clock menu more-arrow no yes

Filed under:

Taking a closer look at Mizzou free safety/lightning rod Ian Simon

New, comments

Free safety Ian Simon has often served as a sort of lightning rod among the Mizzou fanbase. Let's take a closer look at how he can successfully tackle his senior season.

Ian Simon
Ian Simon
Kevin Liles-USA TODAY Sports

Mizzou enters this year in the enviable position of returning experienced talent across the defense. Even after losing star players like Shane Ray and Markus Golden, along with longtime contributors like Braylon Webb and Lucas Vincent, the defense should have plenty of guys with the experience and talent to make a play when it matters most. Arguably one of the most important, and overlooked, of these returning play makers is Ian Simon.

KC Star: Senior Ian Simon inherits, embraces role as leader of Missouri’s safeties

Simon’s task is incrementally tougher this season, because the Tigers’ defense is in transition under Barry Odom, a 1999 MU graduate and former safeties coach who returned to his alma mater as defensive coordinator in December when Dave Steckel left to become head coach at Missouri State.

Missouri also has a new safeties coach in Ryan Walters, who came with Odom from Memphis after Alex Grinch left for the defensive coordinator job at Washington State.

After making a name for himself with a game-saving play against Tennessee in 2012:

Ian Simon had a relatively quiet couple of seasons in 2013-14, tallying just one interception and eight pass breakups.

When watching Simon's film I saw a good player who, due to the nature of Mizzou's defensive scheme, didn't have many opportunities to make highlight plays. Simon should remain a solid free safety this year, but he may have more opportunities in Odom's defense.

The core philosophy of the defensive backs in Missouri's defense under Dave Steckel was to keep everything in front of them.

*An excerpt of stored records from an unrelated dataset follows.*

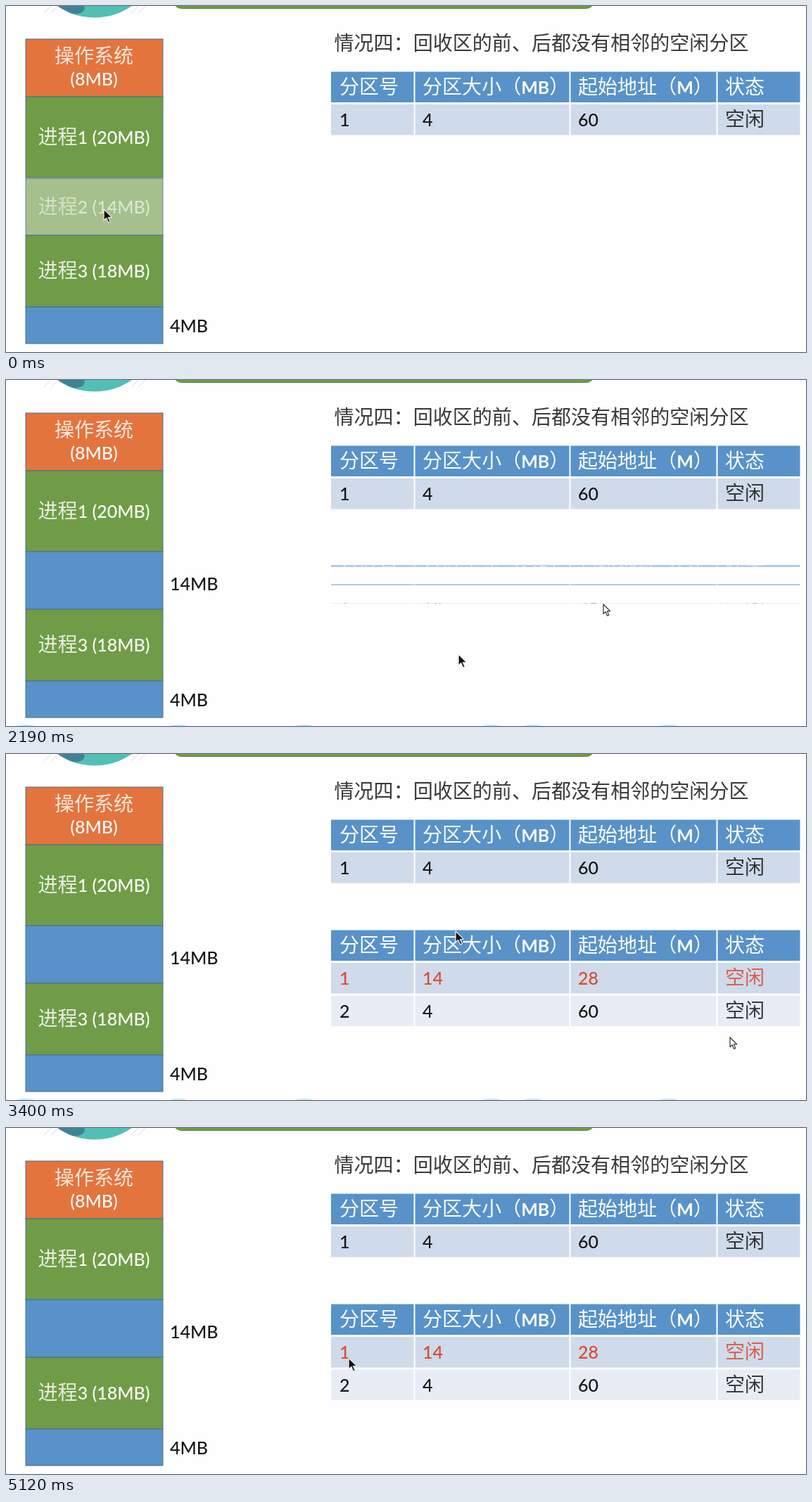
An HTML page with a canvas that plays this animation: 1137x492 px, repeating every 5.15 s.

```html
<!DOCTYPE html>
<html lang="zh">
<head>
<meta charset="utf-8">
<style>
html, body { margin: 0; width: 100%; height: 100%; overflow: hidden; background: #fefefe; }
canvas { display: block; }
</style>
</head>
<body>
<canvas id="stage" width="1137" height="492"></canvas>
<script>
const c = document.getElementById('stage').getContext('2d');
const LOOP = 5150;
const BLUE = '#5892c9', GREEN = '#709c47', ORANGE = '#e3743e', WHITE = '#fdfdfb';
const INK = '#161616', RED = '#d84b2f', EDGE = '#48708c';
const POINTER = new Path2D('M0 0V16L3.7 12.6L6.6 19L9.2 17.8L6.4 11.6L11.4 11.4Z');

// Resting points of the two cursors: time, x, y
const presenter = [[200, 139, 289], [940, 200, 303], [2190, 643, 390],
  [2780, 612, 300], [3400, 639, 252], [4370, 687, 113], [5120, 487, 327]];
const viewer = [[500, 822, 492], [700, 849, 319], [3050, 849, 319], [3400, 1029, 403], [3700, 1040, 494]];

const ramp = (t, from, to) => Math.min(1, Math.max(0, (t - from) / (to - from)));
const ease = k => k * k * (3 - 2 * k);

function along(keys, t) {
  let [, x, y] = keys[0];
  for (let i = 1; i < keys.length; i++) {
    const [t0, x0, y0] = keys[i - 1], [t1, x1, y1] = keys[i];
    const k = ease(ramp(t, t0, t1));
    x += (x1 - x0) * k;
    y += (y1 - y0) * k;
  }
  return [x, y];
}

function rect(color, x, y, w, h) {
  c.fillStyle = color;
  c.fillRect(x, y, w, h);
}

// Latin and CJK runs use different fonts; the CJK strokes are thinner and paler
function text(str, x, y, color, { bold = false, center = false } = {}) {
  const alpha = c.globalAlpha;
  const runs = str.match(/[\x20-\x7e]+|[^\x20-\x7e]+/g).map(s => {
    const latin = s.charCodeAt(0) < 127;
    const font = latin
      ? `${bold ? 700 : 500} 25px Lato, sans-serif`
      : '300 28.06px "Noto Sans CJK SC", "Noto Sans CJK", sans-serif';
    c.font = font;
    return { s, font, fade: latin || bold ? 1 : .85, w: c.measureText(s).width };
  });
  if (center) x -= runs.reduce((sum, r) => sum + r.w, 0) / 2;
  c.fillStyle = color;
  for (const r of runs) {
    c.font = r.font;
    c.globalAlpha = alpha * r.fade;
    c.fillText(r.s, x, y);
    x += r.w;
  }
  c.globalAlpha = alpha;
}

function block(color, y, h, label, edge = EDGE) {
  rect(color, 28, y, 195, h);
  c.strokeStyle = edge;
  c.lineWidth = 1;
  c.strokeRect(28, y, 195, h);
  if (label) text(label, 125, y + h / 2 + 9, WHITE, { center: true });
}

function table(y, rows) {
  const cols = [474, 592, 813, 1022];
  const head = ['分区号', '分区大小（MB）', '起始地址（M）', '状态'];
  rect(BLUE, 462, y, 666.5, 43.5);
  head.forEach((s, i) => text(s, cols[i], y + 31, WHITE, { bold: true }));
  rows.forEach(([color, ...cells], r) => {
    const top = y + 46.5 + r * 46.5;
    rect(r ? '#e8edf5' : '#cfdaea', 462, top, 666.5, 43.5);
    cells.forEach((s, i) => text(s, cols[i], top + 31, color));
  });
  for (const x of cols.slice(1)) rect('#fff', x - 12.5, y, 2, 44 + rows.length * 46.5);
}

function arrow([x, y], fill, line, scale) {
  c.save();
  c.translate(x, y);
  c.scale(scale, scale);
  c.lineJoin = 'round';
  c.lineWidth = 1.3;
  c.strokeStyle = line;
  c.fillStyle = fill;
  c.fill(POINTER);
  c.stroke(POINTER);
  c.restore();
}

function header() {
  c.beginPath();
  c.arc(126, -76.5, 93, 0, 7);
  c.fillStyle = '#52bfb5';
  c.fill();
  c.save();
  c.clip();
  c.beginPath();
  c.ellipse(91, 0, 21, 11, .2, 0, 7);
  c.fillStyle = '#3f8296';
  c.fill();
  c.restore();
  c.strokeStyle = '#e6eaf2';
  c.lineWidth = 1.5;
  for (const x of [54, 64, 178, 188]) {
    c.beginPath();
    c.moveTo(x, 10);
    c.lineTo(x + 10, 0);
    c.stroke();
  }
  c.beginPath();
  c.roundRect(237.5, -46, 599, 49.5, 12);
  c.fillStyle = '#6c9e45';
  c.fill();
  c.strokeStyle = '#587f3c';
  c.lineWidth = 1;
  c.stroke();
}

function overlayTips() {
  c.fillStyle = '#bfe8f7';
  for (const x of [28, 245, 424, 690, 749, 942]) {
    c.beginPath();
    c.ellipse(x, 493, 14, 3, 0, 0, 7);
    c.fill();
  }
}

function memory(t) {
  const freed = ramp(t, 1500, 1600);
  block(ORANGE, 47, 82);
  text('操作系统', 125, 80.5, WHITE, { center: true });
  text('(8MB)', 125, 113, WHITE, { center: true });
  block(GREEN, 129, 115, '进程1 (20MB)');
  c.globalAlpha = freed;
  block(BLUE, 244, 82);
  text('14MB', 233, 299, INK);
  c.globalAlpha = .62 * (1 - freed);
  block(GREEN, 245, 81, '进程2 (14MB)', '#2b4f9c');
  c.globalAlpha = 1;
  block(GREEN, 326, 102, '进程3 (18MB)');
  block(BLUE, 428, 52);
  text('4MB', 233, 464, INK);
}

// The second table opens like horizontal blinds, upper slats first
function blinds(t) {
  const pitch = 27, start = 2170, time = 170;
  if (t < start) return;
  c.save();
  c.globalAlpha = .4 + .6 * ramp(t, start, start + time);
  c.beginPath();
  for (let i = 0; i < 6; i++) {
    const open = ramp(t - i * 5, start, start + time);
    c.rect(462, 236 + i * pitch, 668, Math.round(pitch * open));
  }
  c.clip();
  table(250.5, [[RED, '1', '14', '28', '空闲'], [INK, '2', '4', '60', '空闲']]);
  c.restore();
}

function draw(t) {
  rect('#fefefe', 0, 0, 1137, 492);
  header();
  memory(t);
  text('情况四：回收区的前、后都没有相邻的空闲分区', 466.5, 63, INK);
  table(93.5, [[INK, '1', '4', '60', '空闲']]);
  blinds(t);
  if (t >= 500 && t < 4100) overlayTips();
  arrow(along(presenter, t), '#111', '#e8e8e8', 1);
  if (t >= 500 && t < 3700) arrow(along(viewer, t), '#fff', '#222', .85);
}

function frame(now) {
  draw(now % LOOP);
  requestAnimationFrame(frame);
}
requestAnimationFrame(frame);
</script>
</body>
</html>
```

At no position is this more true than at free safety (though in Mizzou's defense, the safety spots are nearly interchangeable). Against Texas A&M last year, watch how far Ian Simon drops before the ball is even snapped.

This strategy, dubbed by some as "bend-but-don't-break," limits a player like Simon's ability to make impact plays all across the field, but it makes it more difficult to get explosive pass plays behind the safeties. Simon's lone interception of the season came on a missed throw by Texas A&M quarterback Kyle Allen. While it was thrown closer to Simon than the receiver, that play shows a flash of his ability to make high-impact plays.

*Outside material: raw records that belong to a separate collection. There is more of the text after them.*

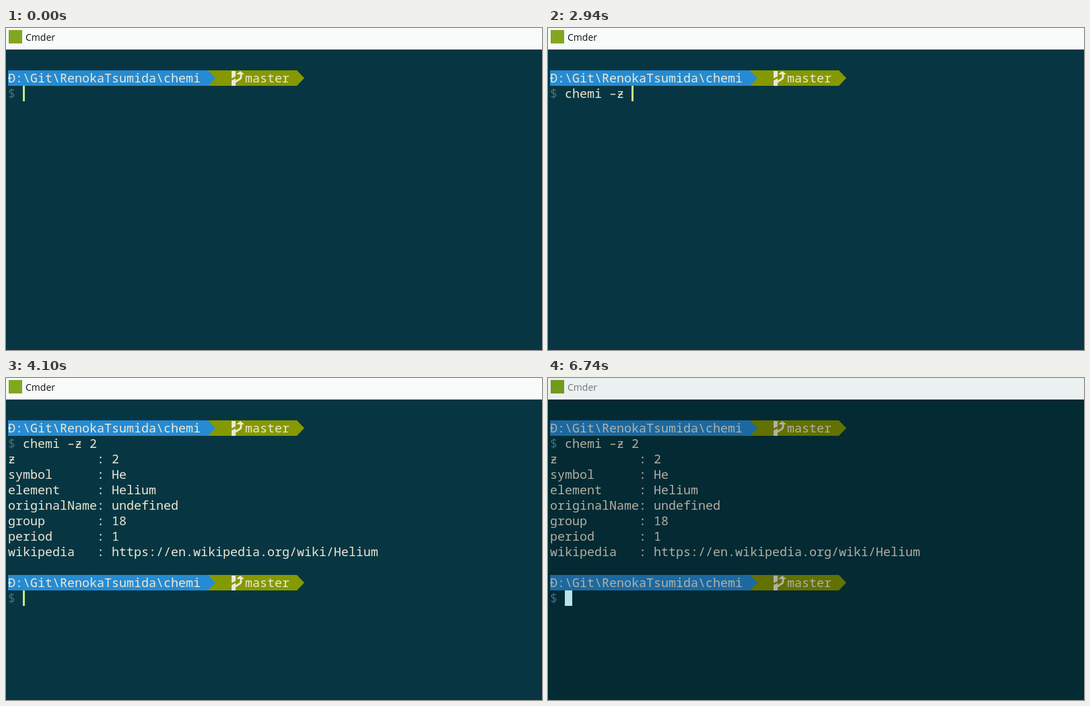
An HTML page for the animation above (6.84 s loop, 796x479 px).

```html
<!DOCTYPE html>
<html lang="en">
<head>
<meta charset="utf-8">
<title>Terminal</title>
<style>
  html, body { margin: 0; width: 100%; height: 100%; overflow: hidden; }
  svg {
    display: block;
    --bg: #073642; --bar: #f8fbfa; --title: #111; --icon: #82a71f;
    --path: #268bd2; --branch: #859900; --text: #eee8d5;
    --sign: #506d70; --cursor: #c3e88d;
    background: var(--bg);
  }
  svg.dim {
    --bg: #042a33; --bar: #ebf0f1; --title: #777; --icon: #739a1c;
    --path: #1b69a0; --branch: #627100; --text: #b2b0a4;
    --sign: #38708a; --cursor: #b9e3e8;
  }
  text { font: 18.333px "Noto Sans Mono", monospace; fill: var(--text); white-space: pre; }
  .title { font: 14px "Open Sans", sans-serif; fill: var(--title); }
  .sign { fill: var(--sign); }
</style>
</head>
<body>
<svg id="stage" width="796" height="479" viewBox="0 0 796 479">
  <defs>
    <g id="prompt">
      <path d="M300 0h132l11 11.5l-11 11.5h-132z" fill="var(--branch)"/>
      <path d="M3 0h297l11 11.5l-11 11.5h-297z" fill="var(--path)"/>
      <text x="3" y="18">Đ:\Git\RenokaTsumida\chemi</text>
      <path d="M335 1h6v8l-6 3zM335 15l6-3v11h-6z" fill="var(--text)"/>
      <path d="M339 18l8-5q2-1 2-4v-4" fill="none" stroke="var(--text)" stroke-width="3"/>
      <path d="M342 6l6-5l6 5z" fill="var(--text)"/>
      <text x="355" y="18">master</text>
    </g>
  </defs>
  <rect width="796" height="32" fill="var(--bar)"/>
  <rect x="4" y="3" width="20" height="20" fill="var(--icon)"/>
  <text class="title" x="29" y="19">Cmder</text>
  <use href="#prompt" y="63"/>
  <text class="sign" x="3" y="104">$</text>
  <text id="command" x="25" y="104"></text>
  <g id="output"></g>
  <use id="nextPrompt" href="#prompt" y="293"/>
  <text id="nextSign" class="sign" x="3" y="334">$</text>
  <rect id="cursor" height="23" fill="var(--cursor)"/>
</svg>
<script>
const LOOP = 6840, CELL = 11, ROW = 23, LEFT = 3, TOP = 63;
const $ = id => document.getElementById(id);
const show = (id, on) => { $(id).style.display = on ? '' : 'none'; };

const keys = [
  [1250, 'c'], [1480, 'h'], [1580, 'e'], [1780, 'm'], [2000, 'i'],
  [2380, ' '], [2740, '–'], [2940, 'ƶ '], [3530, '2']
];
const blinks = [[510, 1070], [3480, 3530], [4640, 5170], [5720, 6230]];
const fields = {
  'ƶ': '2', symbol: 'He', element: 'Helium', originalName: 'undefined',
  group: '18', period: '1', wikipedia: 'https://en.wikipedia.org/wiki/Helium'
};

Object.entries(fields).forEach(([name, value], i) => {
  const line = document.createElementNS('http://www.w3.org/2000/svg', 'text');
  line.setAttribute('x', LEFT);
  line.setAttribute('y', TOP + (i + 2) * ROW + 18);
  line.textContent = name.padEnd(12) + ': ' + value;
  $('output').append(line);
});

// Cursor cell as [column, row]
function cursorCell(t, typed) {
  if (t < 3780) return [2 + typed.length, 1];
  if (t < 4000) return [0, 2];
  if (t < 4050) return [0, 9];
  return [t < 4100 ? 0 : 2, 11];
}

function render(t) {
  const typed = keys.filter(([at]) => t >= at).map(([, ch]) => ch).join('');
  const [col, row] = cursorCell(t, typed);
  const dim = t >= 6740;
  $('command').textContent = typed;
  $('stage').classList.toggle('dim', dim);
  $('cursor').setAttribute('x', LEFT + col * CELL);
  $('cursor').setAttribute('y', TOP + row * ROW);
  $('cursor').setAttribute('width', dim ? CELL : 3);
  show('cursor', !blinks.some(([from, to]) => t >= from && t < to));
  show('output', t >= 4000);
  show('nextPrompt', t >= 4050);
  show('nextSign', t >= 4100);
}

const start = performance.now();
function tick(now) {
  render(Math.max(0, now - start) % LOOP);
  requestAnimationFrame(tick);
}
tick(start);
</script>
</body>
</html>
```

When evaluating a safety, three things tend to be the subject of the most focus: his footwork (with a focus on how quickly he's able to get to his spot), his ability to cover receivers down-field, and his ability to come downhill and make a play in run support.


Arguably the most important attribute a safety has is his footwork. Having good feet is crucial for both pass coverage and run support. The first step (no pun intended) is getting to his spot quickly, and Simon does that well. On many plays, he is asked to cover the deep middle of the field, and he shows great initial feet to get there.

Watch how quickly his feet get going as soon as the play begins, along with the quick hip flexibility needed to change direction as needed. Where Simon can improve is how quickly he changes direction from back-pedaling to running forward. With just a split second better timing on his breaks, he'll improve his game drastically.

Down-field Coverage

Unlike in many schemes (Michigan State's comes to mind immediately), safeties in Mizzou's defense aren't asked to match receivers hip-to-hip nearly as often as they're told to do whatever it takes to stay behind the receiver. This is one of the most important aspects of the bend-don't-break philosophy, and it will be interesting to see if that changes any under Odom. Simon shows good ability to stay behind receivers, but can be susceptible to routes that cross his face and get someone open underneath him.

Again, this is mostly because of the scheme, but Simon can work on recognizing those and making a play on the ball. By walling off a crossing receiver, you can take away those kinds of plays, though it leaves you more susceptible to deep routes. Simon also flashes ability to cover underneath receivers. Overall, Simon's downfield coverage is good, and is very much a good fit for a scheme that asks him to stay deep and react less on routes until the ball is thrown.

Run Support

Simon's willingness to come downhill in run-support seems to be entirely dependent on scheme. In situations where he is positioned closer to the line of scrimmage, he shows good reactions reading the run play and triggering downhill.

However, when the play call requires him to backpedal immediately, he often struggles to accelerate out of his backpedal quickly and will sometimes find himself involved in the play (unless it's a big run coming his way).

With his already solid tackling technique, I see Simon being a definite positive in the run game with just a bit of work.

After watching his film, I actually ended up with a more positive outlook on Simon than I expected. I'd be surprised if he suddenly becomes the kind of guy to get a couple picks or force many fumbles, but he should once again be a solid back-line defender who won't make many catastrophic mistakes (fake field goal against Tennessee aside). That's all this defense needs from the safety position.